Want to beat Lonzo Ball and UCLA? Here’s what we think we’ve learned:

Deny the Bruins’ first shot

Before we go any further, let there be no misunderstandings about Saturday's game. There might be some accounts saying the Wildcats “slowed the game down,” but the bottom line is the contest clocked in at 73 possessions -- right at the Bruins’ average tempo (74) in Pac-12 play coming into the showdown.

Nevertheless, a game’s number for total possessions is just a proxy for what we’re really trying to describe. Did UCLA run up and down the floor and score on a succession of dunks and open 3s? Against Sean Miller’s Arizona team that answer, for the most part, was no.

The Bruins still operated their offense at an accelerated pace against the Wildcats, but during the balance of the contest, Arizona was able to at least deny UCLA’s first run toward the rim and/or close out on their first 3-point look. Even though the ensuing possession might have lasted a very short time, the fact that the Bruins had to operate in a half-court offense of sorts lowered their chances of success.

Speaking of no misunderstandings, “success” against Ball and UCLA is defined with some leeway. The Bruins scored 1.16 points per trip against the Wildcats. With any normal offense, that would be a great game. For the Bruins, it was below their Pac-12 average. Chalk that up as a success for Arizona.

Mix transition offense with a time-of-possession game

If I say you should “seize any opportunities you get in transition” against UCLA, I’m merely restating what would be true for any team against pretty much any opponent. Well, it bears repeating.
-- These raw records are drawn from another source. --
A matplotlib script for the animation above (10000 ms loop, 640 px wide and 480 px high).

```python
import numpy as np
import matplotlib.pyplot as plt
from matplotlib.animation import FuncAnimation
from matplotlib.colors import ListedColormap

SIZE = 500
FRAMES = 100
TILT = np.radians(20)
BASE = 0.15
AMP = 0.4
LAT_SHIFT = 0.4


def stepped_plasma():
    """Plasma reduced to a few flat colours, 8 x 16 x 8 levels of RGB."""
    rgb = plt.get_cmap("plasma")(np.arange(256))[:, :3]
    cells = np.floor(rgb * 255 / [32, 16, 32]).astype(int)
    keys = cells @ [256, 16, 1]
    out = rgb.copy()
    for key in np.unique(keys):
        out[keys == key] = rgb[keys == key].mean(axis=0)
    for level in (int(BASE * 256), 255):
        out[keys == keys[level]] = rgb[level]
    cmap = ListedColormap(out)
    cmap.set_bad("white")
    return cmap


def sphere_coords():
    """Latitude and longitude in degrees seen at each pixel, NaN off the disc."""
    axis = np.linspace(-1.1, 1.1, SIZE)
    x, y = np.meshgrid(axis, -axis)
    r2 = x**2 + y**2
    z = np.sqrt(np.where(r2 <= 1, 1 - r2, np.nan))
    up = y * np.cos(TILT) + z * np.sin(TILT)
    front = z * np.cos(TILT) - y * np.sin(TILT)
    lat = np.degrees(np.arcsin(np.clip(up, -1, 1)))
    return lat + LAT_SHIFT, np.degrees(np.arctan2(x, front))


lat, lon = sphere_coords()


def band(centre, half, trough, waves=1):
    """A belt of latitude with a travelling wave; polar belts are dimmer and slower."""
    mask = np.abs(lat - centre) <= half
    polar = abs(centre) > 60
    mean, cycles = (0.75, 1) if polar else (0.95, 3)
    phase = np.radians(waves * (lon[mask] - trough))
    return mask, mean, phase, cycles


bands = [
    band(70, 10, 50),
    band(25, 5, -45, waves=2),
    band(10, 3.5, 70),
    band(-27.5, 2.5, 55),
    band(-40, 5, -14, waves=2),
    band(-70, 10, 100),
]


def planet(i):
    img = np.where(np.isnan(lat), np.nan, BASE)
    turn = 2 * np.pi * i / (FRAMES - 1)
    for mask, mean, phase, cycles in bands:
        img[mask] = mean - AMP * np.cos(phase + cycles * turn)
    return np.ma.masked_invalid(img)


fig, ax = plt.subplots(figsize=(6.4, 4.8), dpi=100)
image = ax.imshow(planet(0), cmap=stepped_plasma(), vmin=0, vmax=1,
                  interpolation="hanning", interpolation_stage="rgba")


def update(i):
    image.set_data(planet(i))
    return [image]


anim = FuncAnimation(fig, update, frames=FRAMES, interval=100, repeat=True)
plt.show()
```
One of the most common mistakes observers -- and possibly even coaches -- make is to think that you “don’t want to get into a running game” with a team such as the Bruins. Actually, if you can get an open shot by seizing a transition moment every now and then, by all means do so. Then turn right around and make sure they don’t do the same thing to you.

On the other hand, when you aren't getting out on the break, feel free to run some clock. This is precisely the balance that Arizona achieved, and I have to believe it was no accident. The Wildcats took some opportunities in transition, but when they backed the ball out, they often took the possession well down into the shot clock.
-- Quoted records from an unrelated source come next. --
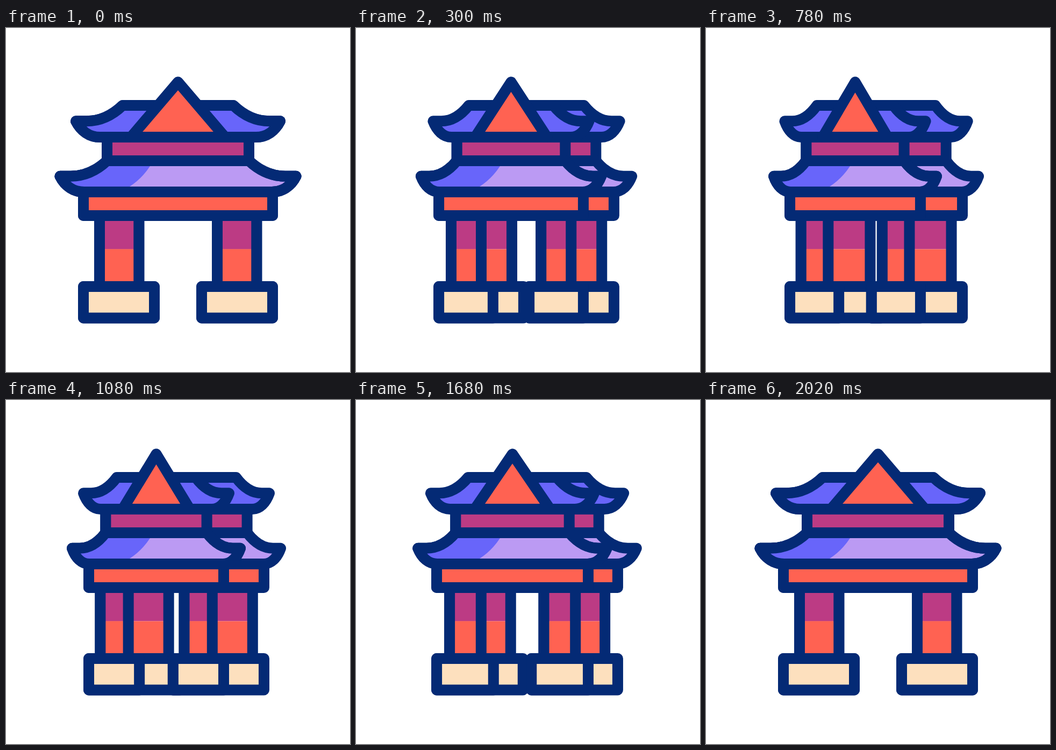
These frames come from a looping animation (640 by 640 pixels, 2.4 s). An HTML page:

```html
<!DOCTYPE html>
<html>
<head>
<meta charset="utf-8">
<style>
  html, body { margin: 0; width: 100%; height: 100%; overflow: hidden; background: #fff; }
  svg { display: block; width: 100vw; height: 100vh; }
</style>
</head>
<body>
<svg viewBox="0 0 640 640">
  <defs><clipPath id="eaves"><path id="eavesShape"/></clipPath></defs>
  <g id="gate" stroke="#042a75" stroke-width="20" stroke-linejoin="round" stroke-linecap="round"></g>
</svg>
<script>
const RED = '#ff6252', PLUM = '#bc3b84', CREAM = '#fde0be', BLUE = '#6865fa', LILAC = '#bb9af3';
const LOOP = 2400, STEP = 20;

// time, width scale, centre of the front face, centre of the back face
const KEYS = [
  [0, 1, 320, 320],
  [400, .685, 278, 354],
  [780, .69, 277.5, 355.6],
  [1080, .713, 279.5, 354.5],
  [1360, .739, 282, 353],
  [1600, .754, 284.2, 352.1],
  [2020, 1, 320, 320]
];

const gate = document.getElementById('gate');
const eavesShape = document.getElementById('eavesShape');
const updaters = [];

function add(fill, shape, attrs = {}) {
  const path = document.createElementNS('http://www.w3.org/2000/svg', 'path');
  path.setAttribute('fill', fill);
  for (const name in attrs) path.setAttribute(name, attrs[name]);
  gate.append(path);
  updaters.push((front, back) => path.setAttribute('d', shape(front, back)));
}

const box = (x0, y0, x1, y1) => `M${x0} ${y0}H${x1}V${y1}H${x0}Z`;

// Half widths are measured from the centre of a face.
function roof(at, top, tip, y, tipY, bottomY) {
  const side = k => {
    const p = (x, py) => `${at(k * x)} ${py}`;
    return [
      p(top, y), p(top - 0 + (tip - top) * .21, y + (tipY - y) * .6),
      p(tip - 46, tipY), p(tip - 20, tipY), p(tip, tipY),
      p(tip - 9, tipY + 18), p(tip - 25, bottomY), p(tip - 45, bottomY)
    ];
  };
  const l = side(-1), r = side(1);
  return `M${l[0]}C${l[1]} ${l[2]} ${l[3]}L${l[4]}C${l[5]} ${l[6]} ${l[7]}` +
    `L${r[7]}C${r[6]} ${r[5]} ${r[4]}L${r[3]}C${r[2]} ${r[1]} ${r[0]}Z`;
}
const upperRoof = at => roof(at, 103, 190, 144, 173.3, 203);
const lowerRoof = at => roof(at, 132, 219.5, 247, 275.8, 305);

// A wall shows its side up to the back face, then its front over that.
function wall(fill, x0, y0, x1, y1, lowerFill, splitY) {
  const ends = [(f, b) => b(x1), f => f(x1)];
  for (const end of ends) {
    const area = (top, bottom) => (f, b) => box(f(x0), top, end(f, b), bottom);
    if (lowerFill) {
      add(fill, area(y0, splitY), { stroke: 'none' });
      add(lowerFill, area(splitY, y1), { stroke: 'none' });
      add('none', area(y0, y1));
    } else add(fill, area(y0, y1));
  }
}

for (const x of [-146, 73]) wall(PLUM, x, 349, x + 73.3, 481, RED, 411.5);
wall(CREAM, -176, 481, -44, 539.5);
wall(CREAM, 44, 481, 176, 539.5);
wall(RED, -176, 305, 176, 349);
wall(PLUM, -132, 203, 132, 247);

add(LILAC, (f, b) => lowerRoof(b));
add(LILAC, f => lowerRoof(f));
add(BLUE, () => 'M0 240H277L268 257Q253 280 230 295L218 305H0Z',
  { stroke: 'none', 'clip-path': 'url(#eaves)' });
add('none', f => lowerRoof(f));

add(BLUE, (f, b) => upperRoof(b));
add(BLUE, f => upperRoof(f));
add(RED, f => `M${f(-87.5)} 203L${f(0)} 100.5L${f(87.5)} 203Z`);

function pose(t) {
  const i = KEYS.findIndex(k => k[0] > t);
  if (i < 0) return KEYS[KEYS.length - 1];
  const a = KEYS[i - 1], b = KEYS[i], u = (t - a[0]) / (b[0] - a[0]);
  return a.map((v, j) => v + (b[j] - v) * u);
}

function render(ms) {
  const [, scale, frontX, backX] = pose(Math.floor(ms % LOOP / STEP) * STEP);
  const front = x => +(frontX + x * scale).toFixed(2);
  const back = x => +(backX + x * scale).toFixed(2);
  for (const update of updaters) update(front, back);
  eavesShape.setAttribute('d', lowerRoof(front));
}

const start = performance.now();
function tick() {
  render(performance.now() - start);
  requestAnimationFrame(tick);
}
tick();
</script>
</body>
</html>
```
UCLA’s offense is far better than its defense, so why wouldn’t you maximize the amount of time that the former is on the floor and minimize the exposure of the latter? Just as in football, time of possession matters.

Make Bryce Alford play defense

The Wildcats had some success in isolating Alford in man-defense situations, particularly in a few instances when the Bruins senior was guarding Kadeem Allen. On more than one such possession, Allen eschewed customary niceties such as passing the ball to teammates and simply drove on Alford. That was doubtless Coach Miller’s intent: Drive the ball at the defense’s weak link.

None of this is meant as a swipe at Alford. He could play downright terrible defense on every possession (which he doesn’t), and it would still balance out as a positive for UCLA because he’s a high-volume 3-point shooter connecting on 46 percent of his attempts from beyond the arc. But if you’re an opponent and you have to defend a game-changing perimeter threat such as Alford, you’ll also want to seize any openings he offers you when he’s on defense.

Crash your offensive glass

Arizona pulled down 34 percent of its misses against UCLA -- not an eye-popping number but far better than what the Bruins managed on their offensive glass (25 percent).

In Pac-12 play, coach Steve Alford’s team ranks No. 9 in a 12-team league in defensive rebound percentage. It’s simply not what UCLA is built to do, which is to score at a high rate. Well, one way you can hope to keep up with that scoring is to send your best player to the offensive glass.

Emphasis on "player" singular. Crashing the offensive glass might sound like crazy advice when you’re playing a fast-paced opponent known for its explosive offense, but Arizona proved that you can pull down a fair share of your misses and still get back in transition on defense.

Do all of the above against a team as superb as UCLA, and you still might lose. But you’ll give yourself your best chance if you deny the Bruins their first shot, blend transition with a little bit of patience on offense, make Bryce Alford spend some energy on defense and crash your offensive glass.

Good luck, and be sure to score a ton of points. You’ll need to.